_ACTIVITY:_ Go through the data underneath and report how many lines hold the string "plum", giving only the number.

•••••

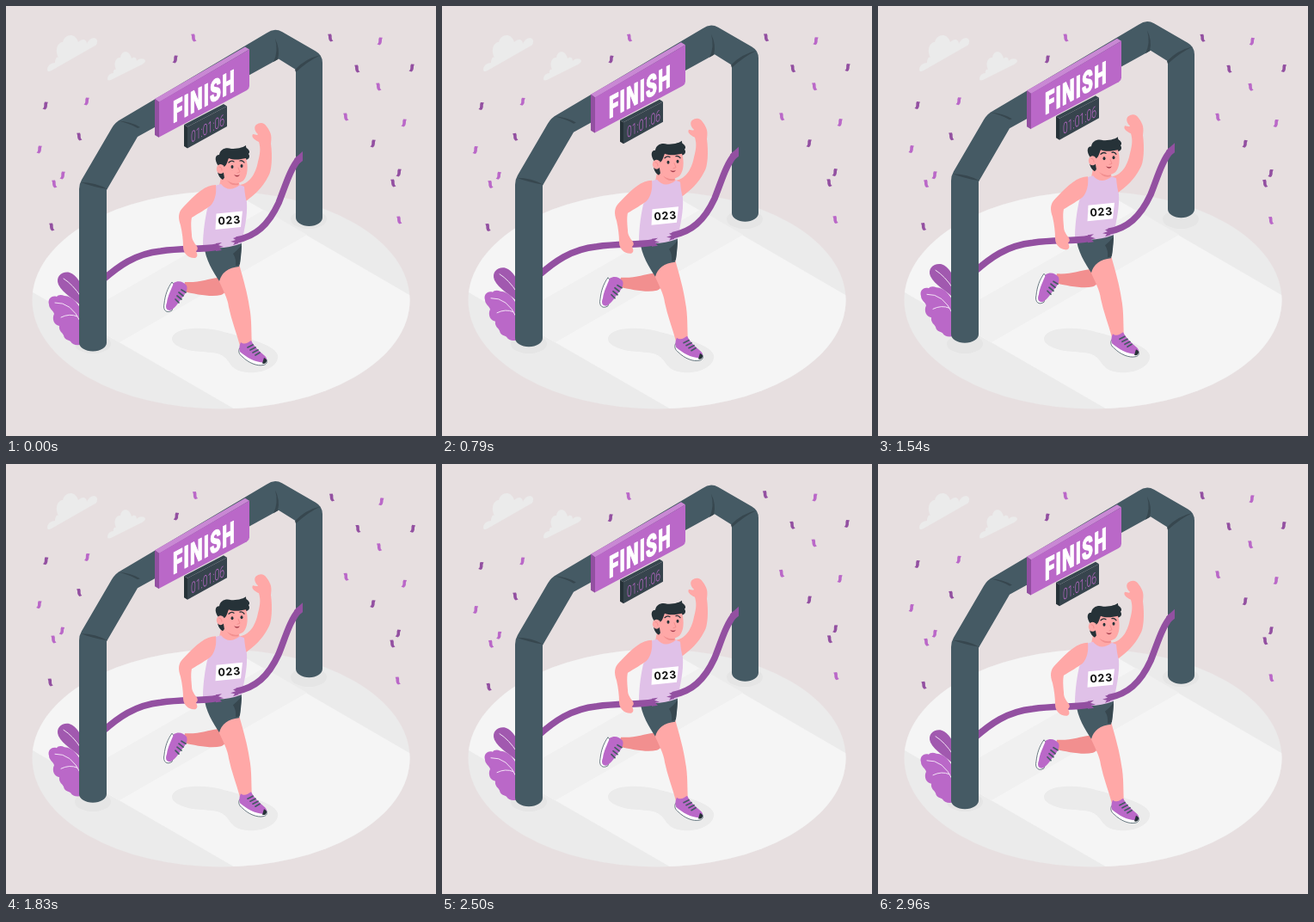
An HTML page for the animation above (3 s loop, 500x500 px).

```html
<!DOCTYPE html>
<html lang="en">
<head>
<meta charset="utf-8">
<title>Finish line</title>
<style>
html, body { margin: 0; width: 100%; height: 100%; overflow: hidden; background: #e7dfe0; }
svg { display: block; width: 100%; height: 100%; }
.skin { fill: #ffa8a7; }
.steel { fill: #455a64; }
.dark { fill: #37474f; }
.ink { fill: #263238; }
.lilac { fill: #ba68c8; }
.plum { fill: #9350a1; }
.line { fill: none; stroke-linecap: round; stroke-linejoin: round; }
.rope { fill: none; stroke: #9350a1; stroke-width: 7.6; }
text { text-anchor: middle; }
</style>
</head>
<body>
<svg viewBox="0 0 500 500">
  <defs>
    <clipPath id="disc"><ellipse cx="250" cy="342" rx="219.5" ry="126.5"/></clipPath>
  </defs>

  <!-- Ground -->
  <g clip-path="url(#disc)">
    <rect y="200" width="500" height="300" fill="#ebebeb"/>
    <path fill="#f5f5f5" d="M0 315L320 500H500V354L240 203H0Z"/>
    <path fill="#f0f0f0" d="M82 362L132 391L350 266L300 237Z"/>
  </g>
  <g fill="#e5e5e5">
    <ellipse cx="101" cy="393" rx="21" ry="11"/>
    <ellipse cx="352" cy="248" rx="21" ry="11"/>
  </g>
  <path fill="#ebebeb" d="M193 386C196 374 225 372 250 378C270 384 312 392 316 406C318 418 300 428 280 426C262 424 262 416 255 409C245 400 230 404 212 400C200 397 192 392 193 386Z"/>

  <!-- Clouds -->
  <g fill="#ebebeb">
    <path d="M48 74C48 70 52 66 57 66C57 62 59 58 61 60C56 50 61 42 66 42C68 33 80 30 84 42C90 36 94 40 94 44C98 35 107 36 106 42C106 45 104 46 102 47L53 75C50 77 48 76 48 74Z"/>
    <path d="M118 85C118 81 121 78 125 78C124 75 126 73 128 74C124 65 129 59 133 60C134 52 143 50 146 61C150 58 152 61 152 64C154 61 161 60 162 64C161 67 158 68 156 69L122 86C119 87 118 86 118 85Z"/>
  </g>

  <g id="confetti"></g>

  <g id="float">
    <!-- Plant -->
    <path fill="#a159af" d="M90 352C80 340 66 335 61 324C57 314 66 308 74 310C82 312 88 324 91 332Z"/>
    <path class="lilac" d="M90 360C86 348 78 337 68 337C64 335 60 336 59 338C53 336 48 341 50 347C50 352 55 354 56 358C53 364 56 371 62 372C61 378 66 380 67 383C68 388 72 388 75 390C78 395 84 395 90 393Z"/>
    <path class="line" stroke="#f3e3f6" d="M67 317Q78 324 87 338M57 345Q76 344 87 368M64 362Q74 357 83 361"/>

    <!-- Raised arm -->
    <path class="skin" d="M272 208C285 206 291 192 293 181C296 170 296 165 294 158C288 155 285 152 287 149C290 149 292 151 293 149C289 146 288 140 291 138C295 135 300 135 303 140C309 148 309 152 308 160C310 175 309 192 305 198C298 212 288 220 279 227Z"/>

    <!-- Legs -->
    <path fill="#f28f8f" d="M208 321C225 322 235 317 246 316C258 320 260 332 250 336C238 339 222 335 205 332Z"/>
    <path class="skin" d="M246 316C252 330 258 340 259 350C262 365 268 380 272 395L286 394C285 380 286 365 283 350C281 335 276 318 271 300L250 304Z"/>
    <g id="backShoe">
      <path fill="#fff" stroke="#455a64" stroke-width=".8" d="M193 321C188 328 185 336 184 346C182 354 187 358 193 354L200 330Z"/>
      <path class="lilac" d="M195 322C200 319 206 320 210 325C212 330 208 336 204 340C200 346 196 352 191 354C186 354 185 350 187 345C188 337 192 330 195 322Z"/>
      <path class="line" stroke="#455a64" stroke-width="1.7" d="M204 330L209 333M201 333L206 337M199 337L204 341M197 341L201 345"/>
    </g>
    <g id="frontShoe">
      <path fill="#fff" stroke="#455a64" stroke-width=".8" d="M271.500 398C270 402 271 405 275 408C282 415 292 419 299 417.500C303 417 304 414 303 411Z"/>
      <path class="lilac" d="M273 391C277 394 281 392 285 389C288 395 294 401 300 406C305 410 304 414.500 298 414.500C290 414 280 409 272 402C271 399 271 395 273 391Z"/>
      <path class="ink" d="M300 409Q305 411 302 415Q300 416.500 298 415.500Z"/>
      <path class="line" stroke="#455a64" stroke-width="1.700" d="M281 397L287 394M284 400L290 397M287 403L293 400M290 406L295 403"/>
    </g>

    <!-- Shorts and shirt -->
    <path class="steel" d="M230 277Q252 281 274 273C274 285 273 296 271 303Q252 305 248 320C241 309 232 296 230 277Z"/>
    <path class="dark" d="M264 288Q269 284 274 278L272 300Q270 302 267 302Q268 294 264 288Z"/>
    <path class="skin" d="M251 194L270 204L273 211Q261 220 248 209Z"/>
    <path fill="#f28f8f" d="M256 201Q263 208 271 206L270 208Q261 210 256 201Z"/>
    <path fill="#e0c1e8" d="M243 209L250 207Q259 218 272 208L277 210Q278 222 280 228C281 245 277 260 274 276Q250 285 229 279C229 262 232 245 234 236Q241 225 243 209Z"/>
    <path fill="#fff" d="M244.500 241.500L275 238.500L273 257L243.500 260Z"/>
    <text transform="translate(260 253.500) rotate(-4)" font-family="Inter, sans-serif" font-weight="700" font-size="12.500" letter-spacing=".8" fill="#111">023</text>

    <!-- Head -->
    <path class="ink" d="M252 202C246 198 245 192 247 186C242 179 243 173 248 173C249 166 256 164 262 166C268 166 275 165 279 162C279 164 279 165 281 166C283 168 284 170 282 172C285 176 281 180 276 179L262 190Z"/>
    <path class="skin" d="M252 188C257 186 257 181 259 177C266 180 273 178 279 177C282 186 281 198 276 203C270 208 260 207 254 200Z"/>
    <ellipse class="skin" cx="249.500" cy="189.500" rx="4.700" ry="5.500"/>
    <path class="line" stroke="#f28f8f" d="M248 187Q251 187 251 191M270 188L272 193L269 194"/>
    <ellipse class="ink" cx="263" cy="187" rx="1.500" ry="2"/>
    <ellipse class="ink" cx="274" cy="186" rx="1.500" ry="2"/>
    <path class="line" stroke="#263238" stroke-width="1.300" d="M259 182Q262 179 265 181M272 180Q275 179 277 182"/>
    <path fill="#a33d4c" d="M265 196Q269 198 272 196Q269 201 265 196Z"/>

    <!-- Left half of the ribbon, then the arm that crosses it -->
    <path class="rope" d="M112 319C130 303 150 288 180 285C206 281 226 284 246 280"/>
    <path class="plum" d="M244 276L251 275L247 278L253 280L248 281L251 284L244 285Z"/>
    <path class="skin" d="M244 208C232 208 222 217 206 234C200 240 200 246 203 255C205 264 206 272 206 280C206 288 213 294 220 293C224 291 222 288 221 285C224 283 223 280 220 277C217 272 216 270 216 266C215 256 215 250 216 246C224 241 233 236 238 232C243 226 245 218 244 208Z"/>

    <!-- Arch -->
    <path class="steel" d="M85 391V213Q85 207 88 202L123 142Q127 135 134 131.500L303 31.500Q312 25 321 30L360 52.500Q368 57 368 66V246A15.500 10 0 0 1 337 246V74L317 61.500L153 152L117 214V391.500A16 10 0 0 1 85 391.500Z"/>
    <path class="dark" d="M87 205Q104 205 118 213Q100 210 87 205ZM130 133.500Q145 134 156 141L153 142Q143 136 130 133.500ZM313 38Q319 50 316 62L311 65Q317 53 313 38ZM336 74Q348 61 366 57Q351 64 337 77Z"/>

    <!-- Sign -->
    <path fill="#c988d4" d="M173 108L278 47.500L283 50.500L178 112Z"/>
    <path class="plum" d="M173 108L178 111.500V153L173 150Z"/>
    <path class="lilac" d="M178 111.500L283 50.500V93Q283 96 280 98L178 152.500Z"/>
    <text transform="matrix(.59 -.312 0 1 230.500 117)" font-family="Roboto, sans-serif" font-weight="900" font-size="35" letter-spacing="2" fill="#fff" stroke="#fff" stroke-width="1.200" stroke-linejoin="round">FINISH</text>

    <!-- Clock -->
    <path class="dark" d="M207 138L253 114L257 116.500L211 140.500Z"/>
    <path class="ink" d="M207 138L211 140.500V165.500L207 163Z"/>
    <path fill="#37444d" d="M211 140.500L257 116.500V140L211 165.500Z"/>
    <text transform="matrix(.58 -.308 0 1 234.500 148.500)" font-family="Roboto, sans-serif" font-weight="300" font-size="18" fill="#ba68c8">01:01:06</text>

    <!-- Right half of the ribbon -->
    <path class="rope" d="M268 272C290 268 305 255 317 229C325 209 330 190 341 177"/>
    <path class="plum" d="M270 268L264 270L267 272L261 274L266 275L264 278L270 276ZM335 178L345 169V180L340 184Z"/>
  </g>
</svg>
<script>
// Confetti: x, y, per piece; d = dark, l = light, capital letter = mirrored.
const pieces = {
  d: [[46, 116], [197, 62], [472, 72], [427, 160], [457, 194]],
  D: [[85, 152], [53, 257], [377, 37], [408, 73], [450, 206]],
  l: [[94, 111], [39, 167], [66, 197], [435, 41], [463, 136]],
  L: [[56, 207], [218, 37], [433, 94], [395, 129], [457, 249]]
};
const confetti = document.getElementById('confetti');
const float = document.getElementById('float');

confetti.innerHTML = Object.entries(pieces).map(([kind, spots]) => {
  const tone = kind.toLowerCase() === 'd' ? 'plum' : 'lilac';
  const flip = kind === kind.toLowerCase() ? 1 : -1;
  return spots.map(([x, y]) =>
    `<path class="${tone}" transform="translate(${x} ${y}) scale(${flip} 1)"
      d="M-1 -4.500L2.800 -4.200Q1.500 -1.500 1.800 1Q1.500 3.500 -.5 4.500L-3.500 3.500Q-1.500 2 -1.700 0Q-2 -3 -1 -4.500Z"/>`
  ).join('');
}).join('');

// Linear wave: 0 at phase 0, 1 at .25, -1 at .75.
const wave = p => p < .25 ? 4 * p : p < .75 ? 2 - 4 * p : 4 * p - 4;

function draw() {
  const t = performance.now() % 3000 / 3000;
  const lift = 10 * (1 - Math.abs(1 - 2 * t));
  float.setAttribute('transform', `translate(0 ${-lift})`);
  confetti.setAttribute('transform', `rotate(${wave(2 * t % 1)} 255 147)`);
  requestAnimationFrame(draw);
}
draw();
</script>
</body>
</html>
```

•••••

_RESULT BELOW:_ 5